Work instruction ::
Your answer should show every line of the material below that includes "with".

Data to process ::

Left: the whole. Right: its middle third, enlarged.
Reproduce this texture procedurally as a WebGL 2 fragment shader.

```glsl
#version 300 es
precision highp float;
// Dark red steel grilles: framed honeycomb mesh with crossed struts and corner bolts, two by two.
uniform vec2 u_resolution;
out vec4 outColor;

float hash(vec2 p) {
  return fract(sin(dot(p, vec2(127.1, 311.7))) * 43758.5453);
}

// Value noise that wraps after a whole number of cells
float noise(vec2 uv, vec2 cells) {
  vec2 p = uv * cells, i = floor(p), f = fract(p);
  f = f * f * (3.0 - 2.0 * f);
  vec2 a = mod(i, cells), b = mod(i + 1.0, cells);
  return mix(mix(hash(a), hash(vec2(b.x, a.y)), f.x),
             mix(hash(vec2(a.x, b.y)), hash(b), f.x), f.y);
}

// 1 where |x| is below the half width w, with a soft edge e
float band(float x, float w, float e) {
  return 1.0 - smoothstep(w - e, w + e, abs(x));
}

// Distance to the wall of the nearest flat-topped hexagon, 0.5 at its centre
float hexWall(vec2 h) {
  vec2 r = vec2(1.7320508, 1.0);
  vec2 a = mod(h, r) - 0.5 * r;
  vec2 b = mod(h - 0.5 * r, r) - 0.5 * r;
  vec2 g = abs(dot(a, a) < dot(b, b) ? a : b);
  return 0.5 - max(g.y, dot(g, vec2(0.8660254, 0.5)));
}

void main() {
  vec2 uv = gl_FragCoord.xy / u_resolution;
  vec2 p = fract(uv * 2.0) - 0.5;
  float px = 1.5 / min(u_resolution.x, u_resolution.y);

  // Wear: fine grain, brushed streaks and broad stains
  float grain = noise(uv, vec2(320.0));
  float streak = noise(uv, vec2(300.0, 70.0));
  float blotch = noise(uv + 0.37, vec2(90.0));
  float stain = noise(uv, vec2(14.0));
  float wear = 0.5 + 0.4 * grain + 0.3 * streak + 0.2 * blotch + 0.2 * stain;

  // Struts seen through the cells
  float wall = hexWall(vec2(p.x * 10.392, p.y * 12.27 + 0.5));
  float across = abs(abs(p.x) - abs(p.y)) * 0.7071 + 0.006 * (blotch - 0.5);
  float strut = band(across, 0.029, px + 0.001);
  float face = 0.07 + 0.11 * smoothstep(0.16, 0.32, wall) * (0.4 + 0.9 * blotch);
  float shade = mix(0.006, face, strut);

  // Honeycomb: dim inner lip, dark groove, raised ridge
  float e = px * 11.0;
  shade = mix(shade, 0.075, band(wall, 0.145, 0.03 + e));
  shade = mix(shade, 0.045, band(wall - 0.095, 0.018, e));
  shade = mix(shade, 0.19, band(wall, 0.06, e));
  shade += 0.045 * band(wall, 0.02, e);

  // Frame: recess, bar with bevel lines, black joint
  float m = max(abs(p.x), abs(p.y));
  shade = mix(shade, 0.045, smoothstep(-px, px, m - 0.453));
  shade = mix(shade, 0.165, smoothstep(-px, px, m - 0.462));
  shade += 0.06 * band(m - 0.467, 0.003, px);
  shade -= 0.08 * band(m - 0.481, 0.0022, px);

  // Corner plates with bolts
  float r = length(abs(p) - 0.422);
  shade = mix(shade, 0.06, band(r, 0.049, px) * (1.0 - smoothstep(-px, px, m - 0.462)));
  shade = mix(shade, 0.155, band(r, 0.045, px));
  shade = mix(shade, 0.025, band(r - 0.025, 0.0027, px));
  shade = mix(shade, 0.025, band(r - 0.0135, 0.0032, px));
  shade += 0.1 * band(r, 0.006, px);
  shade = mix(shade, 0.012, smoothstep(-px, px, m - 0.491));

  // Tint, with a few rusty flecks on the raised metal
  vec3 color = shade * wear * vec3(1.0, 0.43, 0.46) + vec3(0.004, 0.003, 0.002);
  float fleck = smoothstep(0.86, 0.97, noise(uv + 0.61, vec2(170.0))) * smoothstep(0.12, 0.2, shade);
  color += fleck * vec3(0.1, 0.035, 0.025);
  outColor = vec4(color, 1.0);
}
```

Result of this exercise ::
// Dark red steel grilles: framed honeycomb mesh with crossed struts and corner bolts, two by two.
// 1 where |x| is below the half width w, with a soft edge e
  // Frame: recess, bar with bevel lines, black joint
  // Corner plates with bolts
  // Tint, with a few rusty flecks on the raised metal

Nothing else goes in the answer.